There was a Ted Talk recently by Amanda Palmer, a musician who has made her way by not being afraid to ask for help. By depending on her fans for a place to crash and eat while on tour, she developed a very loyal following. She gives her tunes away for free, asking only for a little help along the way to offset the costs of production. Her talk tells of the intimate connection that is developed between people when one is not afraid to ask, and the other is not afraid to answer.
Her message got me to thinking about our industry. So many times in my career I have been helped both directly and indirectly by fellow superintendents. Whether it was through a mentor, a fellow super from a nearby course, or from one a half a world away, asking and receiving guidance has allowed me to grow both personally and professionally. There have been times when it was tough, but learning that it was okay to ask for help has made a huge difference for me both as a green keeper and as a person.

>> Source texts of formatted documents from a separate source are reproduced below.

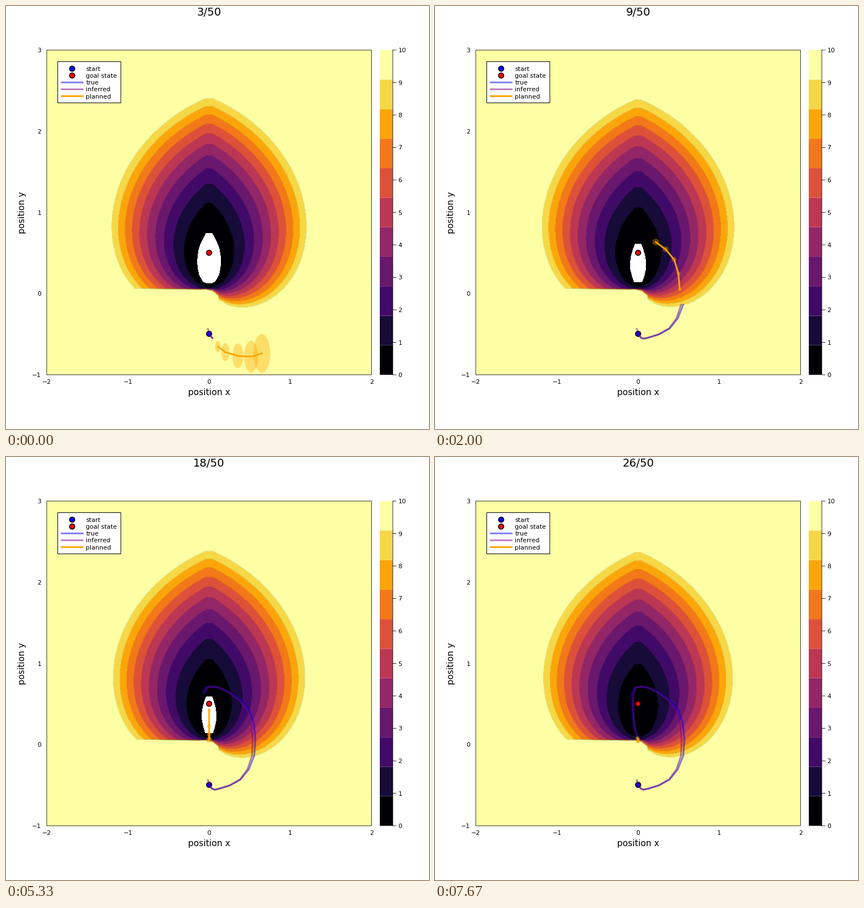
A matplotlib script for the animation above (8 s loop, 748 by 749 pixels).

```python
import numpy as np
import matplotlib.pyplot as plt
from matplotlib.animation import FuncAnimation
from matplotlib.patches import Ellipse, Rectangle

W, H = 748, 749
PT = 0.72                      # points per pixel at 100 dpi
FRAMES, LOOP_MS, FIRST_STEP = 24, 8000, 3
LEFT, RIGHT, TOP, BOTTOM = 72, 646.3, 78, 653
CX = (LEFT + RIGHT) / 2
COLORS = [plt.get_cmap("inferno")(i / 10) for i in range(11)]
LAST_NEGATIVE_STEP = 19        # afterwards the cost stays above zero
HORIZON = np.arange(1, 6)

# Key points of the driven path: step, x, y in pixels
KEYS = np.array([
    (1, 359, 580), (3, 365, 588), (5, 378, 587), (7, 415, 571), (9, 439, 529),
    (10, 441, 500), (12, 430, 447), (14, 394, 416), (16, 364, 406.5),
    (18, 348, 418), (20, 352, 475), (22, 359, 499)], float)

# Range and bearing seen from the origin, on a coarse grid
GX, GY = np.meshgrid(np.linspace(-2, 2, 50), np.linspace(-1, 3, 50))
RANGE = np.hypot(GX, GY)
BEARING = np.abs(np.arctan2(GY, GX) - np.pi / 2)
REACH = RANGE + BEARING + 0.003 / RANGE**2
PX = LEFT + (GX + 2) / 4 * (RIGHT - LEFT)
PY = BOTTOM - (GY + 1) / 4 * (BOTTOM - TOP)

plt.rcParams["font.family"] = "DejaVu Sans"
fig = plt.figure(figsize=(W / 100, H / 100), dpi=100, facecolor="white")
ax = fig.add_axes([0, 0, 1, 1])


def text(x, y, s, size, ha="center", va="baseline", **kw):
    return ax.text(x, y, s, fontsize=size * PT, ha=ha, va=va, zorder=20, **kw)


def line(xs, ys, color, width=3, **kw):
    return ax.plot(xs, ys, color=color, lw=width * PT, snap=False,
                   solid_joinstyle="round", **kw)[0]


def box(x0, y0, x1, y1, fill, edge="none", width=1, zorder=1):
    ax.add_patch(Rectangle((x0, y0), x1 - x0, y1 - y0, fc=fill, ec=edge,
                           lw=width * PT, zorder=zorder, snap=False))


def marker(x, y, color, zorder):
    ax.add_patch(Ellipse((x, y), 9.2, 9.2, fc=color, ec="black",
                         lw=1.5 * PT, zorder=zorder))


def cost(step):
    settle = 0.22 / (1 + np.exp(6.5 - step))
    late = 0.2 * (max(step - 16, 0) / 10)**2
    value = 2.604 * np.maximum(REACH - 0.43, 0)**2 - 0.388 + settle + late
    return value if step <= LAST_NEGATIVE_STEP else np.maximum(value, 1e-3)


def true_path(t):
    """Cubic Hermite curve through the key points."""
    times, points = KEYS[:, 0], KEYS[:, 1:]
    slopes = np.gradient(points, times, axis=0)
    t = np.clip(t, times[0], times[-1])
    i = np.clip(np.searchsorted(times, t, side="right") - 1, 0, len(times) - 2)
    span = (times[i + 1] - times[i])[:, None]
    u = (t - times[i])[:, None] / span
    x, y = (points[i] * (1 + 2 * u) * (1 - u)**2
            + points[i + 1] * u**2 * (3 - 2 * u)
            + slopes[i] * span * u * (1 - u)**2
            - slopes[i + 1] * span * u**2 * (1 - u)).T
    return x, y


def inferred_path(t):
    x, y = true_path(t)
    start_error = np.exp(2 - 2 * t)
    bend = 3 * np.exp(-((t - 18) / 1.5)**2) - 5 * np.exp(-((t - 10.5) / 3)**2)
    return x + bend - 2 * start_error, y - 8 * start_error


def planned_path(step, doubt):
    """The road ahead, cut slightly short and blurred while still in doubt."""
    x, y = true_path(step + HORIZON)
    x = CX + 0.9 * np.maximum(x - CX, 0) + 6 * doubt * HORIZON
    y = y + 2 + 12 * doubt * HORIZON
    arrived = step + HORIZON > 22
    return (x + arrived * 1.2 * np.sin(2 * HORIZON + step),
            y + arrived * 4 * np.sin(0.8 * HORIZON))


def draw_static():
    ax.set_xlim(0, W)
    ax.set_ylim(H, 0)
    ax.axis("off")
    box(LEFT, TOP, RIGHT, BOTTOM, "none", "black", 0.8, zorder=15)
    for i in range(5):
        text(LEFT + i * (RIGHT - LEFT) / 4, 669, f"{i - 2}".replace("-", "−"), 11)
        text(62.5, BOTTOM - i * (BOTTOM - TOP) / 4 + 4,
             f"{i - 1}".replace("-", "−"), 11, ha="right")
    text(CX, 689, "position x", 15.2)
    text(28.5, 365.5, "position y", 15.2, rotation=90, va="center")

    band = (BOTTOM - TOP) / 11
    for i, color in enumerate(COLORS):
        box(661, BOTTOM - (i + 1) * band, 684, BOTTOM - i * band, color)
        y = BOTTOM - i * (BOTTOM - TOP) / 10
        line([684, 690], [y, y], "black", 0.8)
        text(693.5, y + 4, str(i), 11, ha="left")
    line([684, 684], [TOP, BOTTOM], "black", 0.8)

    box(91.5, 98.5, 203, 171.5, "white", "black", zorder=16)
    entries = [("start", "blue", 1), ("goal state", "red", 1),
               ("true", "blue", 0.5), ("inferred", "purple", 0.5),
               ("planned", "orange", 1)]
    for i, (label, color, alpha) in enumerate(entries):
        y = 111 + 12.15 * i
        if i < 2:
            marker(117, y, color, 17)
        else:
            line([97, 137], [y, y], color, alpha=alpha, zorder=17,
                 solid_capstyle="butt")
        text(141.5, y + 4, label, 11, ha="left")
    marker(CX, 580.5, "blue", 6)
    marker(CX, 437, "red", 6)


draw_static()
title = text(CX, 17, "", 19.4)
moving = []


def update(frame):
    step = frame + FIRST_STEP
    while moving:
        moving.pop().remove()
    title.set_text(f"{step}/50")

    field = cost(step)
    moving.append(ax.contourf(PX, PY, field, levels=range(11), colors=COLORS,
                              extend="max", zorder=2))
    moving.append(ax.contour(PX, PY, field, levels=range(1, 11),
                             colors="black", alpha=0.2, linewidths=0.5 * PT,
                             zorder=3))

    steps = np.arange(1, step + 1)
    moving.append(line(*true_path(steps), "blue", alpha=0.5, zorder=7))
    moving.append(line(*inferred_path(steps), "purple", alpha=0.5, zorder=8))

    doubt = np.exp(-1.2 * (step - FIRST_STEP))
    xs, ys = planned_path(step, doubt)
    for k, x, y in zip(HORIZON, xs, ys):
        rx = (2 + 0.8 * k) * (0.6 if step + k > 22 else 1) + 1.8 * doubt * k
        ry = rx + doubt * (2 + 3.4 * k)
        moving.append(ax.add_patch(Ellipse((x, y), 2 * rx, 2 * ry, fc="orange",
                                           ec="none", alpha=0.36, zorder=9)))
    moving.append(line(xs, ys, "orange", 2.8, zorder=10))
    return moving + [title]


anim = FuncAnimation(fig, update, frames=FRAMES, interval=LOOP_MS / FRAMES,
                     repeat=True, repeat_delay=0, blit=False)
plt.show()
```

For many of us asking for help is viewed as a sign of weakness. If we can't do it ourselves, we will just keep bashing away until we get it close enough. It's either our way or our way. Now you can call it what you will; pride, stubbornness, ego... it doesn't really matter, all it does is hold us back. If we are not open to new ways of approaching the problems we face every day, we are doomed to repeat the same mistakes for eternity. The accumulation of these mistakes usually ends up in job loss, confusion, and bitterness.

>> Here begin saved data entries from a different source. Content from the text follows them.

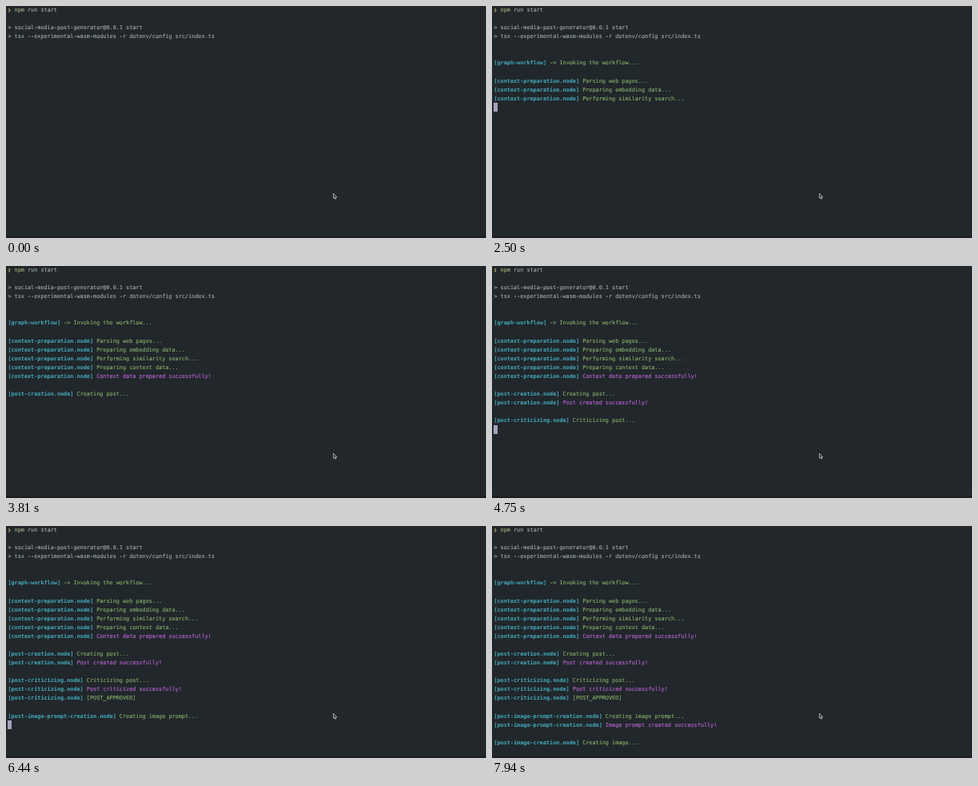
An HTML page that plays this animation: 600 by 290 pixels, repeating every 8 s.

```html
<!DOCTYPE html>
<html lang="en">
<head>
<meta charset="utf-8">
<title>Terminal run</title>
<style>
  :root { --row: 11.08px; --loop: 8s; }

  html, body {
    margin: 0;
    width: 100%;
    height: 100%;
    overflow: hidden;
    background: #21272b;
  }

  .stage {
    position: relative;
    width: 600px;
    height: 290px;
    overflow: hidden;
    background: #21272b;
  }

  /* The log grows by whole rows; the caret sits on the row below it. */
  .log {
    position: absolute;
    left: 2.4px;
    top: 0;
    width: 590px;
    animation: print var(--loop) step-end infinite;
  }

  pre {
    margin: 0;
    height: 100%;
    overflow: hidden;
    font: 6.827px/var(--row) "DejaVu Sans Mono", "Noto Sans Mono", monospace;
    text-rendering: geometricPrecision;
    color: #a9afb3;
    -webkit-text-stroke: .1px currentColor;
  }

  b { color: #45abbd; -webkit-text-stroke: 0; }
  i { font-style: normal; color: #8bb56c; }
  em { font-style: normal; color: #ab5fc2; -webkit-text-stroke: .2px currentColor; }
  .cmd { color: #adb87c; }

  .sign {
    display: inline-block;
    width: 4.11px;
    font-size: 5.6px;
    line-height: 1;
    color: #c6bb60;
    -webkit-text-stroke: .3px currentColor;
  }

  .caret {
    position: absolute;
    left: 0;
    top: calc(100% - .5px);
    width: 4.5px;
    height: 10.8px;
    background: #a5a3c0;
    animation: blink var(--loop) linear infinite;
  }

  .edge {
    position: absolute;
    left: 0;
    bottom: 0;
    width: 100%;
    height: 2px;
    background: #1a1c1f;
  }

  .pointer { position: absolute; left: 408px; top: 233px; }

  @keyframes print {
    0%      { height: calc(4 * var(--row)); }
    .75%    { height: calc(9 * var(--row)); }
    21.875% { height: calc(10 * var(--row)); }
    26.625% { height: calc(11 * var(--row)); }
    38.25%  { height: calc(15 * var(--row)); }
    56.25%  { height: calc(18 * var(--row)); }
    66.375% { height: calc(22 * var(--row)); }
    87.875%, 100% { height: calc(25 * var(--row)); }
  }

  /* Soft blink, one second long, restarted when new rows are printed. */
  @keyframes blink {
    0%, .74%, 3.125%, 5.5%, 13.25%, 18%, 33.625%, 38.24%, 45.25%, 50%,
    63.25%, 66.37%, 73.375%, 78.125%, 85.875%, 87.87%, 94.875%, 100% { opacity: 0; }
    .75% { opacity: .75; }
    7%, 11.75%, 19.5%, 32.125%, 38.25%, 43.75%, 51.5%, 61.75%,
    66.375%, 71.875%, 79.625%, 84.375%, 87.875%, 93.375% { opacity: 1; }
  }
</style>
</head>
<body>
<div class="stage">
  <div class="log">
<pre><span class="sign">❯</span> <span class="cmd">npm</span> run start

&gt; social-media-post-generator@0.0.1 start
&gt; tsx --experimental-wasm-modules -r dotenv/config src/index.ts


<b>[graph-workflow]</b> <i>-&gt; Invoking the workflow...</i>

<b>[context-preparation.node]</b> <i>Parsing web pages...</i>
<b>[context-preparation.node]</b> <i>Preparing embedding data...</i>
<b>[context-preparation.node]</b> <i>Performing similarity search...</i>
<b>[context-preparation.node]</b> <i>Preparing context data...</i>
<b>[context-preparation.node]</b> <em>Context data prepared successfully!</em>

<b>[post-creation.node]</b> <i>Creating post...</i>
<b>[post-creation.node]</b> <em>Post created successfully!</em>

<b>[post-criticizing.node]</b> <i>Criticizing post...</i>
<b>[post-criticizing.node]</b> <em>Post criticized successfully!</em>
<b>[post-criticizing.node]</b> <i>[POST_APPROVED]</i>

<b>[post-image-prompt-creation.node]</b> <i>Creating image prompt...</i>
<b>[post-image-prompt-creation.node]</b> <em>Image prompt created successfully!</em>

<b>[post-image-creation.node]</b> <i>Creating image...</i>
</pre>
    <div class="caret"></div>
  </div>
  <div class="edge"></div>
  <svg class="pointer" width="7" height="10" viewBox="0 0 7 10">
    <path d="M1.3 1.3V7.2L2.6 6L3.6 8.2L4.6 7.8L3.7 5.7H5.4Z"
          fill="#15181a" stroke="#d5d8da" stroke-width=".8" stroke-linejoin="round"/>
  </svg>
</div>
</body>
</html>
```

The times we get stuck are the times in our lives that are ripe for growth. Admitting that we don't know how to tackle a problem is not a sign of weakness... it's a sign of wisdom. We are surrounded by a world of people who are willing to help at the drop of a hat. Just think about it in reverse... if someone came to you needing help, would you hesitate to lend them a hand? Would you think them weak and incompetent because they needed advice? One would hope not.

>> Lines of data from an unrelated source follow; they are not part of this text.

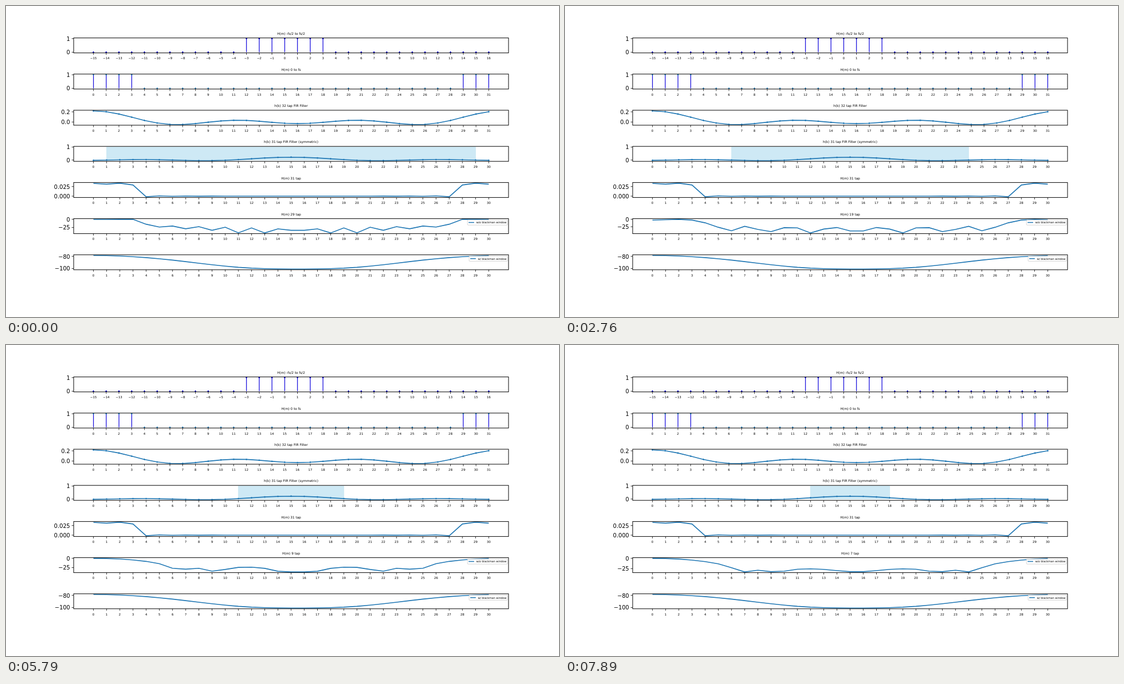
An HTML page with a canvas that plays this animation: 997 px wide and 561 px high, repeating every 8000 ms.

```html
<!DOCTYPE html>
<html>
<head>
<meta charset="utf-8">
<style>
html, body { margin: 0; width: 100%; height: 100%; overflow: hidden; background: #fff; }
canvas { display: block; }
</style>
</head>
<body>
<canvas id="stage" width="997" height="561"></canvas>
<script>
const ctx = document.getElementById('stage').getContext('2d');
const LEFT = 122, WIDTH = 784, HEIGHT = 27, BLUE = '#1f77b4';
const LOOP = 8000;
const STEPS = [0, 750, 1290, 1770, 2280, 2760, 3120, 3810, 4200, 4650, 5340, 5850, 6360, 6870, 7320, 7680];

const series = (n, f) => Array.from({ length: n }, (_, i) => f(i));
const decibel = v => 20 * Math.log10(v);

// Impulse response of an ideal low pass that keeps `band` of 32 bins
const impulse = (k, band = 7) => k
  ? Math.sin(band * Math.PI * k / 32) / (32 * Math.sin(Math.PI * k / 32))
  : band / 32;

// Real 31 point spectrum of a symmetric filter
const spectrum = (half, tap) => series(31, m => {
  let sum = tap(0);
  for (let k = 1; k <= half; k++) sum += 2 * tap(k) * Math.cos(2 * Math.PI * m * k / 31);
  return sum;
});

const centred = series(32, i => +(i >= 12 && i <= 18));
const wrapped = series(32, i => +(i < 4 || i > 28));
const taps32 = series(32, k => impulse(k));
const taps31 = series(31, i => impulse(i - 15));
const spectrum31 = spectrum(15, k => impulse(k)).map(v => v / 31);

// Shorter filters get a lower offset and a higher noise floor
function response(taps) {
  const offset = 1.6 / taps ** 2, floor = Math.max(1 / taps ** 2, .005);
  const tap = k => impulse(k, 7.5) - offset + (k ? 0 : .025);
  const values = spectrum((taps - 1) / 2, tap);
  const peak = Math.max(...values);
  return values.map(v => Math.min(0, decibel(Math.hypot(v / peak, floor))));
}

// Gaussian main lobe above a flat floor
function windowed(taps) {
  const lobe = taps < 7 ? .03 : 0;
  return series(31, i => {
    const m = Math.min(i, 31 - i);
    return decibel(Math.abs(Math.exp(-m * m / 36) - lobe) + .08) - 79.2;
  });
}

function text(str, x, y, size, align = 'center') {
  ctx.font = `${size}px "DejaVu Sans", sans-serif`;
  ctx.textAlign = align;
  ctx.fillStyle = '#000';
  ctx.fillText(str, x, y + size * .365);
}

function line(points, color, width) {
  ctx.strokeStyle = color;
  ctx.lineWidth = width;
  ctx.beginPath();
  points.forEach(([x, y]) => ctx.lineTo(x, y));
  ctx.stroke();
}

function dot([x, y], color) {
  ctx.fillStyle = color;
  ctx.beginPath();
  ctx.arc(x, y, 1.4, 0, 7);
  ctx.fill();
}

function legend(label, top, left) {
  ctx.beginPath();
  ctx.roundRect(left, top + 2.4, 904 - left, 9.2, 1);
  ctx.fillStyle = 'rgba(255,255,255,.8)';
  ctx.fill();
  ctx.strokeStyle = '#ccc';
  ctx.lineWidth = .8;
  ctx.stroke();
  line([[left + 2, top + 6.9], [left + 12, top + 6.9]], BLUE, 1.5);
  text(label, 902.3, top + 6.9, 4.95, 'right');
}

function panel(row, title, data, ticks, { first = 0, max = Math.max(...data), stem, dots, span, label, labelLeft } = {}) {
  const top = 57.6 + 65.2 * row, bottom = top + HEIGHT;
  const min = Math.min(...data), inner = HEIGHT / 1.1;
  const px = i => LEFT + WIDTH / 22 + i * WIDTH / 1.1 / (data.length - 1);
  const py = v => top + HEIGHT / 22 + (max - v) / (max - min) * inner;
  const points = data.map((v, i) => [px(i), py(v)]);

  if (span) {
    const box = [px(15 - span), py(1), px(15 + span) - px(15 - span), py(0) - py(1)];
    ctx.fillStyle = '#cee9f5';
    ctx.fillRect(...box);
    ctx.strokeStyle = '#bfe1ef';
    ctx.lineWidth = .7;
    ctx.strokeRect(...box);
  }
  if (stem) points.forEach(([x, y], i) => data[i] && line([[x, py(0)], [x, y]], '#1a10dc', 1.3));
  else line(points, BLUE, 1.6);
  if (dots) points.forEach(p => dot(p, dots));

  ctx.strokeStyle = '#000';
  ctx.lineWidth = 1;
  ctx.strokeRect(LEFT, top, WIDTH, HEIGHT);
  points.forEach(([x], i) => {
    line([[x, bottom], [x, bottom + 3.5]], '#000', .8);
    text(String(first + i).replace('-', '−'), x, bottom + 9.8, 5.6);
  });
  ticks.forEach(str => {
    const y = py(+str);
    line([[LEFT - 3.5, y], [LEFT, y]], '#000', .8);
    text(str.replace('-', '−'), LEFT - 6.5, y + .2, 10.1, 'right');
  });
  text(title, LEFT + WIDTH / 2, top - 8, 5.9);
  if (label) legend(label, top, labelLeft);
}

function draw(time) {
  const step = STEPS.filter(t => t <= time).length - 1;
  const taps = 3 + 2 * Math.abs(13 - step);

  ctx.fillStyle = '#fff';
  ctx.fillRect(0, 0, 997, 561);
  panel(0, 'H(m) -fs/2 to fs/2', centred, ['0', '1'], { first: -15, stem: true, dots: '#0c08c0' });
  panel(1, 'H(m) 0 to fs', wrapped, ['0', '1'], { stem: true, dots: BLUE });
  panel(2, 'h(k) 32 tap FIR Filter', taps32, ['0.0', '0.2'], { dots: BLUE });
  panel(3, 'h(k) 31 tap FIR Filter (symmetric)', taps31, ['0', '1'], { max: 1, dots: BLUE, span: (taps - 1) / 2 });
  panel(4, 'H(m) 31 tap', spectrum31, ['0.000', '0.025']);
  panel(5, `H(m) ${taps} tap`, response(taps), taps > 3 ? ['0', '-25'] : ['0', '-10'],
    { label: 'w/o blackman window', labelLeft: 832 });
  panel(6, '', windowed(taps), ['-80', '-100'],
    { label: 'w/ blackman window', labelLeft: 835 });
}

function tick() {
  draw(performance.now() % LOOP);
  requestAnimationFrame(tick);
}
tick();
</script>
</body>
</html>
```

Allowing yourself the space to "not know" can be a powerful tool in your life. It not only teaches us humility, but it can empower us to press forward and learn a new skill. It also indirectly helps the person who helps us out, because who doesn't feel good when you help someone?
So the next time you get stumped, ask for help. Go on line (TurfNet would be a good start), phone a colleague, or ask your crew (they know more than you think). The solution to your problem may just be a simple question away... you just have to be willing to ask.